DIRECTIONS: Only the lines holding the string "filha" are needed; copy each of them from the data.

*** RECORDS TO USE Section Begins ***

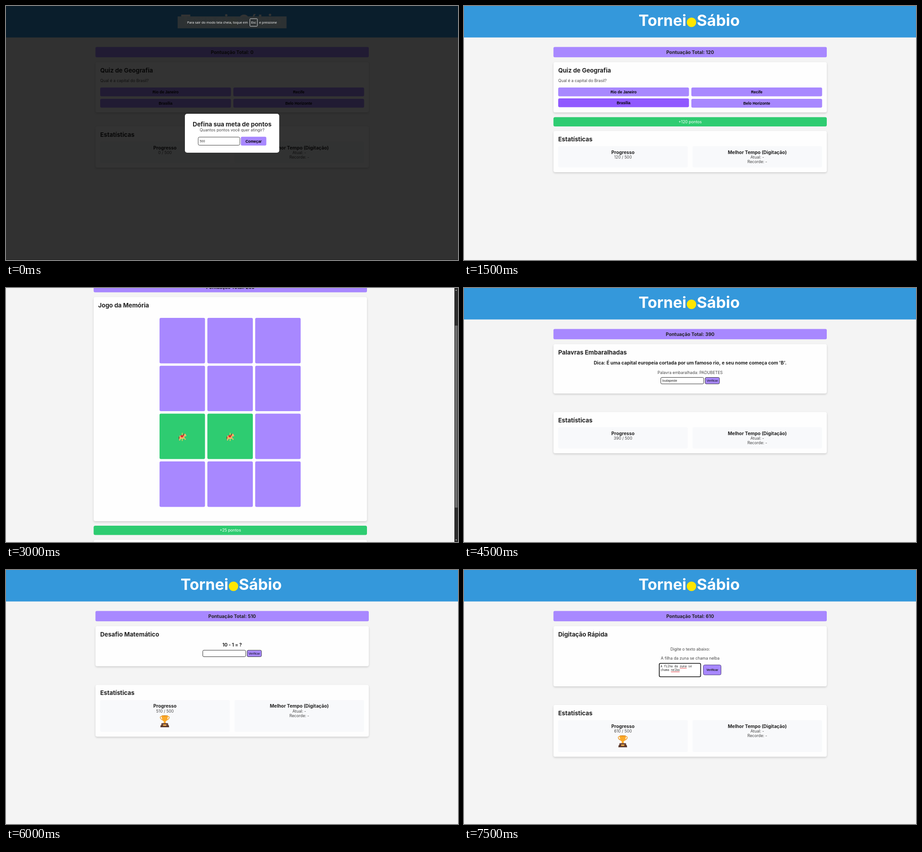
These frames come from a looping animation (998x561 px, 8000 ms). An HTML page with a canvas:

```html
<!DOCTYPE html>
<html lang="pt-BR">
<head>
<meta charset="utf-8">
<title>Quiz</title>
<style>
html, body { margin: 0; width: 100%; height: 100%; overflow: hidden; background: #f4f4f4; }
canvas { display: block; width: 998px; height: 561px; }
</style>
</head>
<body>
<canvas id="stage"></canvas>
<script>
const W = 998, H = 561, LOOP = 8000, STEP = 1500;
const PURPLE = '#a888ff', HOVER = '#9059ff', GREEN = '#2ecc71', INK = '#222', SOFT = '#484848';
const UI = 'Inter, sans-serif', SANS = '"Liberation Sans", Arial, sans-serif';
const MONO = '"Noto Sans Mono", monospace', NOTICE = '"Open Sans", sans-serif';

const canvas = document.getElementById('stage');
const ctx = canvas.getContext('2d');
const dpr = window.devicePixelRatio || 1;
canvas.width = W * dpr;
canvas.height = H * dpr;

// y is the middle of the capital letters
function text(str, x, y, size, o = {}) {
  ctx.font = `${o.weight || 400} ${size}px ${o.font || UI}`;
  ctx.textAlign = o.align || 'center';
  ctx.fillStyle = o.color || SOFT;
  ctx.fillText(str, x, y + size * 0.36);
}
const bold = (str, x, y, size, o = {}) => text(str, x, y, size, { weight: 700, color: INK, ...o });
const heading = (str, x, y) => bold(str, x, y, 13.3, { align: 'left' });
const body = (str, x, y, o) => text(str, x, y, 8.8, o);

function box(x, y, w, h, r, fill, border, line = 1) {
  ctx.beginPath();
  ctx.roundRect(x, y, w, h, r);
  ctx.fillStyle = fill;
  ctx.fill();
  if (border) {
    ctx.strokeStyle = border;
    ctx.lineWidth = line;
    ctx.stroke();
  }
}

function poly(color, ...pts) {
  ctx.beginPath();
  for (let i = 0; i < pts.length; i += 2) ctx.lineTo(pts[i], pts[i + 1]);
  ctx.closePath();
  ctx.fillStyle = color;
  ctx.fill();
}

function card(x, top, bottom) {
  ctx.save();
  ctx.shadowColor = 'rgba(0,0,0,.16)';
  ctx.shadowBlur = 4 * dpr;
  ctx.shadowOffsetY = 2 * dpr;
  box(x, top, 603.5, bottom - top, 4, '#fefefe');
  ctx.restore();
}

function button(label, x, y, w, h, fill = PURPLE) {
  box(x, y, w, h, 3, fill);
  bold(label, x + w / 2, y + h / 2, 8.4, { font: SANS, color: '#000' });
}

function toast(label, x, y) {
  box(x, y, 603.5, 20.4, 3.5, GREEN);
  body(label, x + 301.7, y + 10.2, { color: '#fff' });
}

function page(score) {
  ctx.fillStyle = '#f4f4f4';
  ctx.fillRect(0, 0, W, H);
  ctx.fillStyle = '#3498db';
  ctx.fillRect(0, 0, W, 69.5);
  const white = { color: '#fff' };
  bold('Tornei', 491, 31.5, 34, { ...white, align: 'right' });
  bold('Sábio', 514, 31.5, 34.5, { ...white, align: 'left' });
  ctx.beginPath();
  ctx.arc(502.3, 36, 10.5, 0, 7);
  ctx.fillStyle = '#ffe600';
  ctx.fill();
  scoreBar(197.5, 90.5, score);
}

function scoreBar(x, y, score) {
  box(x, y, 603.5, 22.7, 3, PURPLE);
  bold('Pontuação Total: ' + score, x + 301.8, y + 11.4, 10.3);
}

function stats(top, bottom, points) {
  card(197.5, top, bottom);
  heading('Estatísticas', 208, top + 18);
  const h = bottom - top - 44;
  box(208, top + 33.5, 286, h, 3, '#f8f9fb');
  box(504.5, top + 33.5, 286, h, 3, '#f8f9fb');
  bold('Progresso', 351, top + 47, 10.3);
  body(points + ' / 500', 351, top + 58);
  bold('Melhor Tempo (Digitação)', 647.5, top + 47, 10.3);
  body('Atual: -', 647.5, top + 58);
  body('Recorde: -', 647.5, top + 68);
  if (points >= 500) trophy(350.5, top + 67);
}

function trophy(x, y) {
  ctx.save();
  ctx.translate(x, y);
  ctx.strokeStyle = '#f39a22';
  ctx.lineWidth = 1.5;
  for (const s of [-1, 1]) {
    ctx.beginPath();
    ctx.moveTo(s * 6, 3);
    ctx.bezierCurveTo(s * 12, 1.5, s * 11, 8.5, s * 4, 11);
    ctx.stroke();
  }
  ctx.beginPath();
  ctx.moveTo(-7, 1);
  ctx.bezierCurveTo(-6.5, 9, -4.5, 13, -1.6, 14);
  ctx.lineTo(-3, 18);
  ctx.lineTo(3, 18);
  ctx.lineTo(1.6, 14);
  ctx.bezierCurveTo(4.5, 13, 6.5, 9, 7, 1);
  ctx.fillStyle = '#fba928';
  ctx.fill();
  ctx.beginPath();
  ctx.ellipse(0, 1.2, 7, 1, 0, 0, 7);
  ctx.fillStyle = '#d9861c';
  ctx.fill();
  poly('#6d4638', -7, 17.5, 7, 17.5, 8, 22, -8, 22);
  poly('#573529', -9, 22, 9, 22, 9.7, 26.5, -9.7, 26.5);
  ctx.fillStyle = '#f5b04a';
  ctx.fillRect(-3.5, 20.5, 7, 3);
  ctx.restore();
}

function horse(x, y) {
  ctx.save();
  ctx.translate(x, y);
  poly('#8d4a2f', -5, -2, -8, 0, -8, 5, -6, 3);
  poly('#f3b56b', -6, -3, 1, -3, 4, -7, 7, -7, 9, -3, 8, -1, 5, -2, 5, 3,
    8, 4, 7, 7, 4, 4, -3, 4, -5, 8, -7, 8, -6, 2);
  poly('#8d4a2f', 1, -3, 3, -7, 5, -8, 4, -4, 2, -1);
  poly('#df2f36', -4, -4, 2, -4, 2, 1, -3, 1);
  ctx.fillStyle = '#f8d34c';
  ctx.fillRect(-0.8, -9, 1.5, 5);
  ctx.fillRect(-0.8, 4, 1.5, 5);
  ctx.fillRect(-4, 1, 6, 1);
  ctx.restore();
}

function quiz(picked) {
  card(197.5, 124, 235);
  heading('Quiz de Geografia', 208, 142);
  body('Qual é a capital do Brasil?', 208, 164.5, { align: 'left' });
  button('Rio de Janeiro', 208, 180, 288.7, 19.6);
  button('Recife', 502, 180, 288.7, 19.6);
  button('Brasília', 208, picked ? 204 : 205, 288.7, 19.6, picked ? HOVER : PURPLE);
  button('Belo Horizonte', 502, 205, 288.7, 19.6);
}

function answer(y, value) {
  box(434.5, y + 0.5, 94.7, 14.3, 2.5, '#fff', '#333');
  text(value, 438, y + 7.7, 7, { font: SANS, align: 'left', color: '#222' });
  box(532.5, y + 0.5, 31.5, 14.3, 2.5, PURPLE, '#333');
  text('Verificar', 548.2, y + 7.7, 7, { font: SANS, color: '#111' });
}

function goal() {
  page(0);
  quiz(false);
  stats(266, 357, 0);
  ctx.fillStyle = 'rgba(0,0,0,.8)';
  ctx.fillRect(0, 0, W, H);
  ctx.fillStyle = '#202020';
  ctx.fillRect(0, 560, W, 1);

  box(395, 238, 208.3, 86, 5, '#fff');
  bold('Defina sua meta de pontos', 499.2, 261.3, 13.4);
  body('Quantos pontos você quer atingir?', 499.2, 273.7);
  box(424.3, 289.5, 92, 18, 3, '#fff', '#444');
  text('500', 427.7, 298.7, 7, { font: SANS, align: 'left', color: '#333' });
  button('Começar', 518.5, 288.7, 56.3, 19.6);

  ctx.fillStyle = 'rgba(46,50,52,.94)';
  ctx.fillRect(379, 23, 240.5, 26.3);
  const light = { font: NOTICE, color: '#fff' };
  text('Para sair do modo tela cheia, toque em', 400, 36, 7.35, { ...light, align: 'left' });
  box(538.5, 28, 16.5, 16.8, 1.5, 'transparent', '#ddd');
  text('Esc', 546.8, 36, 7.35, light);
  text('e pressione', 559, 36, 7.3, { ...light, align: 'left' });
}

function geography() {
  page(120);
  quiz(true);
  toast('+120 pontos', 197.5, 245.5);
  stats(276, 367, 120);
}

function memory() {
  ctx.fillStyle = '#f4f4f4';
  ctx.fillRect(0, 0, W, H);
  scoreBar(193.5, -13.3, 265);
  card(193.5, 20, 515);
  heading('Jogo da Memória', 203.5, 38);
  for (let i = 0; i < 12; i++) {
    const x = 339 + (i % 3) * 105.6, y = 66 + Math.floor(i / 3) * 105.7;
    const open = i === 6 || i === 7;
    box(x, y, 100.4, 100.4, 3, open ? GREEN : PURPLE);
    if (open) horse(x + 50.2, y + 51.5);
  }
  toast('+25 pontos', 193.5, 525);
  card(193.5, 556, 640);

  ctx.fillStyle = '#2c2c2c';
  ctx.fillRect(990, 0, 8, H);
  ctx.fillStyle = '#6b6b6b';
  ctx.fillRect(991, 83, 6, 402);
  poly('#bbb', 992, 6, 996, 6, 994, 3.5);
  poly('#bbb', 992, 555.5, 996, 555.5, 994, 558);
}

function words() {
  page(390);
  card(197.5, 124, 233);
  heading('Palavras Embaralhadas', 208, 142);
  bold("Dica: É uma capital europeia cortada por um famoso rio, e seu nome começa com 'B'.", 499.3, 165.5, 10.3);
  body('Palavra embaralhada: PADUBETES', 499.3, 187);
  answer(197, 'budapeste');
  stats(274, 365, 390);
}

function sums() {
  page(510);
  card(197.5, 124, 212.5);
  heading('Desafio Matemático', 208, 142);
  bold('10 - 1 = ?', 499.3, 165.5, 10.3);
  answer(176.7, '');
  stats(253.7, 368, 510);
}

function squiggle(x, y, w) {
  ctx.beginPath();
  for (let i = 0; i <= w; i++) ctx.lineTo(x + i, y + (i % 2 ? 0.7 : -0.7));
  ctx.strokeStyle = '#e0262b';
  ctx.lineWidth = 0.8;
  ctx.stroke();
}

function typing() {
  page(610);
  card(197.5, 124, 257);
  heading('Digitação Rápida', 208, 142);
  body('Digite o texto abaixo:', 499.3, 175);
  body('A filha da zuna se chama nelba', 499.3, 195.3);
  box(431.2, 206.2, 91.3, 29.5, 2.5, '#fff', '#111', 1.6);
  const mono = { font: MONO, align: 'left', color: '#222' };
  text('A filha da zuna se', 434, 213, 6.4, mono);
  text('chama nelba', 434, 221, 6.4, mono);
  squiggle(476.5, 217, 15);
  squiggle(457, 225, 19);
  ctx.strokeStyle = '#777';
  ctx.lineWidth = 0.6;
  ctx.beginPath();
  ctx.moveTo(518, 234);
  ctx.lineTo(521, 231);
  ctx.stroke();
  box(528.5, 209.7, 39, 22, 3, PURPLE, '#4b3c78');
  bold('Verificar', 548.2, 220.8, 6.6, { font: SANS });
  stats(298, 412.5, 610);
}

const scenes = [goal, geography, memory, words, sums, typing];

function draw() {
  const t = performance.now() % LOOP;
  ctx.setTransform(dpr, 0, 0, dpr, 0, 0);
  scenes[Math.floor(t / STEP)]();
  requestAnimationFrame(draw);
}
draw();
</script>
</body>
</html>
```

*** RECORDS TO USE Section Ends ***

RESULT OF THIS TASK:
  body('A filha da zuna se chama nelba', 499.3, 195.3);
  text('A filha da zuna se', 434, 213, 6.4, mono);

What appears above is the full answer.